"I can see how that gets under people's skin and be frustrating to play against."
Griffin sat out the Clippers' regular-season finale Wednesday against Portland after being suspended by the NBA for picking up his 16th technical foul Tuesday.
This kind of talk is nothing new for Griffin. His aggressive, physical style and highlight-reel dunks often elicit negative reactions from opponents.
At coach Doc Rivers' suggestion, he has tried a new, more adult approach to dealing with the scorn and negativity.
"Just go out and play basketball," Griffin said. "It doesn't matter what anybody does or anybody says. Go out and play basketball."
He also has cut out almost all social media, rarely posting or checking his mentions on Twitter and almost completely ending his previous habit of studying his play in YouTube videos.
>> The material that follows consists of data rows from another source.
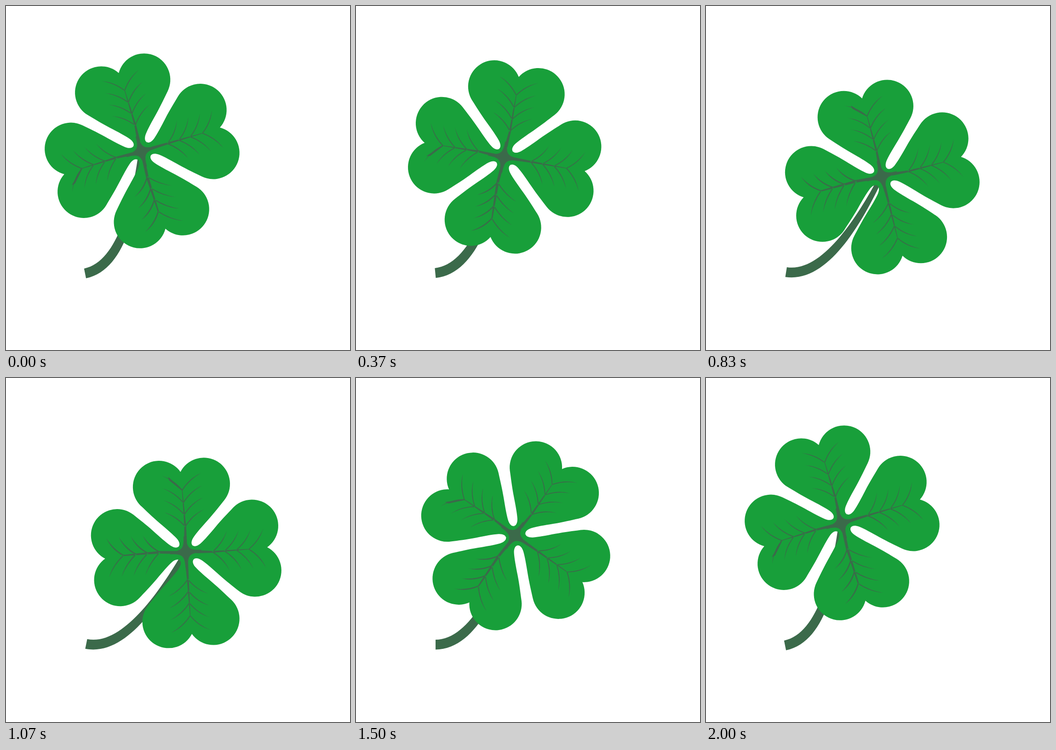
Recreate the animation shown at these times as an HTML page with a canvas. Size 748 by 748 pixels, loop 2.03 s.

```html
<!DOCTYPE html>
<html lang="en">
<head>
<meta charset="utf-8">
<title>Swaying clover</title>
<style>
  html, body { margin: 0; width: 100%; height: 100%; overflow: hidden; background: #fff; }
  canvas { display: block; width: 748px; height: 748px; }
</style>
</head>
<body>
<canvas id="stage" width="748" height="748"></canvas>
<script>
const ctx = document.getElementById('stage').getContext('2d');
const LOOP = 2030;
const GREEN = '#189f3a', DARK = '#3b6a4a';
const RAD = Math.PI / 180;
const PIVOT = { x: 181.4, y: 586.2 };
const HUB = { x: 165.85, y: -243.2 };   // flower centre, seen from the pivot
const LOBE = { x: 48.7, y: -147, r: 57 };

// Half of the gap between two leaves: distance along the diagonal, half width.
const GAP = [[141, 12.6], [124, 12], [108, 10.8], [85, 11.1],
             [66, 11.4], [48, 11.6], [36, 10.2], [27, 9], [21.5, 5], [21.5, 0]];

function diagonal([u, v], side) {
  const k = Math.SQRT1_2;
  return [side * (u - v) * k, -(u + v) * k];
}

function makeLeaf() {
  const p = new Path2D();
  const right = GAP.map(q => diagonal(q, 1));
  const left = GAP.map(q => diagonal(q, -1)).reverse();
  const curves = pts => {
    for (let i = 1; i < pts.length; i += 3) {
      p.bezierCurveTo(...pts[i], ...pts[i + 1], ...pts[i + 2]);
    }
  };
  const lobeAngle = (x, y, cx) => Math.atan2(y - LOBE.y, x - cx);
  const notch = -Math.sqrt(LOBE.r ** 2 - LOBE.x ** 2);
  const end = right[0], start = left[left.length - 1];
  p.moveTo(0, 0);
  p.lineTo(...left[0]);
  curves(left);
  p.arc(-LOBE.x, LOBE.y, LOBE.r, lobeAngle(...start, -LOBE.x), Math.atan2(notch, LOBE.x));
  p.arc(LOBE.x, LOBE.y, LOBE.r, Math.atan2(notch, -LOBE.x), lobeAngle(...end, LOBE.x));
  curves(right);
  p.closePath();
  return p;
}

// root, low, high: sideways place of the midrib at three heights.
function makeVeins({ root, low, high, thick, bar }) {
  const p = new Path2D();
  const near = thick ? 2.8 : 2, far = thick ? 1.3 : 0.5;
  const rib = y => low + (high - low) * (-58 - y) / 80;
  p.moveTo(root - 3.2, -22);
  p.lineTo(low - near, -58);
  p.lineTo(high - far, -138);
  p.lineTo(high + far, -138);
  p.lineTo(low + near, -58);
  p.lineTo(root + 3.2, -22);
  p.closePath();
  // side veins
  for (const y of [-58, -84, -110, -137.5]) {
    const x = rib(y);
    for (const side of [-1, 1]) {
      const w = thick && side > 0 ? 4.2 : 2.8;
      p.moveTo(x, y - 0.5);
      p.quadraticCurveTo(1.5 + side * 17, y - 24, 1.5 + side * 43, y - 33.5);
      p.quadraticCurveTo(1.5 + side * 17, y - 24 + w, x, y + w - 0.5);
      p.closePath();
    }
  }
  if (bar) {
    p.moveTo(high, -138.5);
    p.lineTo(-27.5, -168);
    p.lineTo(-26, -160);
    p.lineTo(high, -135);
    p.closePath();
  }
  return p;
}

function makeHub() {
  const p = new Path2D();
  p.moveTo(2.7, -34);
  p.bezierCurveTo(3, -8, 8, -3, 34, -2.7);
  p.lineTo(34, 2.7);
  p.bezierCurveTo(8, 3, 3, 8, 2.7, 34);
  p.lineTo(-2.7, 34);
  p.bezierCurveTo(-3, 8, -8, 3, -34, 2.7);
  p.lineTo(-34, -2.7);
  p.bezierCurveTo(-8, -3, -3, -8, -2.7, -34);
  p.closePath();
  return p;
}

const stem = new Path2D('M173 569C250 569 306 440 339 345L348 350C319 448 267 590 173 590.5Z');
const leaf = makeLeaf();
const hub = makeHub();
const veins = [
  { root: -1, low: 1.8, high: 1.5 },
  { root: 0.5, low: 0.4, high: 0.9 },
  { root: 2.5, low: 5.4, high: 4, thick: true },
  { root: 0, low: 2, high: 0.9, bar: true }
].map(makeVeins);

// Sway from -1 to 1 and back, stepped at 30 pictures a second.
function sway(ms) {
  const slot = Math.floor((Math.floor(ms / 10) * 10 + 3.4) * 0.03);
  const step = slot % 15 ? slot - 1 : slot;
  const x = 1 - Math.abs(1 - step / 30);
  return 2 * x * x * (3 - 2 * x) - 1;
}

function fill(path, color) {
  ctx.fillStyle = color;
  ctx.fill(path);
}

function eachLeaf(draw) {
  for (let i = 0; i < 4; i++) {
    ctx.save();
    ctx.rotate(i * Math.PI / 2);
    draw(i);
    ctx.restore();
  }
}

function render(ms) {
  const s = sway(ms);
  ctx.fillStyle = '#fff';
  ctx.fillRect(0, 0, 748, 748);
  ctx.save();
  ctx.translate(PIVOT.x, PIVOT.y);
  ctx.rotate(11.4 * s * RAD);
  ctx.save();
  ctx.translate(-PIVOT.x, -PIVOT.y);
  fill(stem, DARK);
  ctx.restore();
  ctx.translate(HUB.x, HUB.y);
  ctx.rotate((34.8 + 40.1 * s) * RAD);
  ctx.fillStyle = GREEN;
  ctx.fillRect(-14, -14, 28, 28);
  eachLeaf(() => fill(leaf, GREEN));
  eachLeaf(i => fill(veins[i], DARK));
  ctx.translate(-2, 0.7);
  fill(hub, DARK);
  ctx.restore();
}

const began = performance.now();
function tick() {
  render((performance.now() - began) % LOOP);
  requestAnimationFrame(tick);
}
tick();
</script>
</body>
</html>
```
"It's helped," Griffin said of the decision to cut back on all forms of media consumption. "You get rid of negativity, you kind of play a little bit freer, you live a little bit more free. Not as much clutter. That's not really what I need. People are going to hate on people no matter what, and I think the biggest example of that is somebody like LeBron [James] or somebody like [Kevin Durant]. Those guys go out and dominate on a nightly basis, and you can still hear people say things about both of them. Maybe not as much as ... others, but it's going to happen. So there's nothing I can do to control that, so I just leave it alone."
For his part, Rivers said he doesn't think anything that's said or done to rile up Griffin will affect the series.
"I go by the numbers. No one's been very successful this year at it," Rivers said. "Blake's is going to be second or third in MVP voting so whatever teams have tried has not worked. And that's on Blake. So whatever it is, Blake is still playing basketball. And at the end of the day, when you're good, you should look at it as a compliment. 'Guys are trying anything to stop me.'
"They tried it with Shaq, they tried it with LeBron and they're trying it with Blake. And all of those two guys decided, 'Well, I'm just going to keep playing basketball. And I'm going to let everybody else clean the other stuff up.'
"So I think Blake's done a really great job there."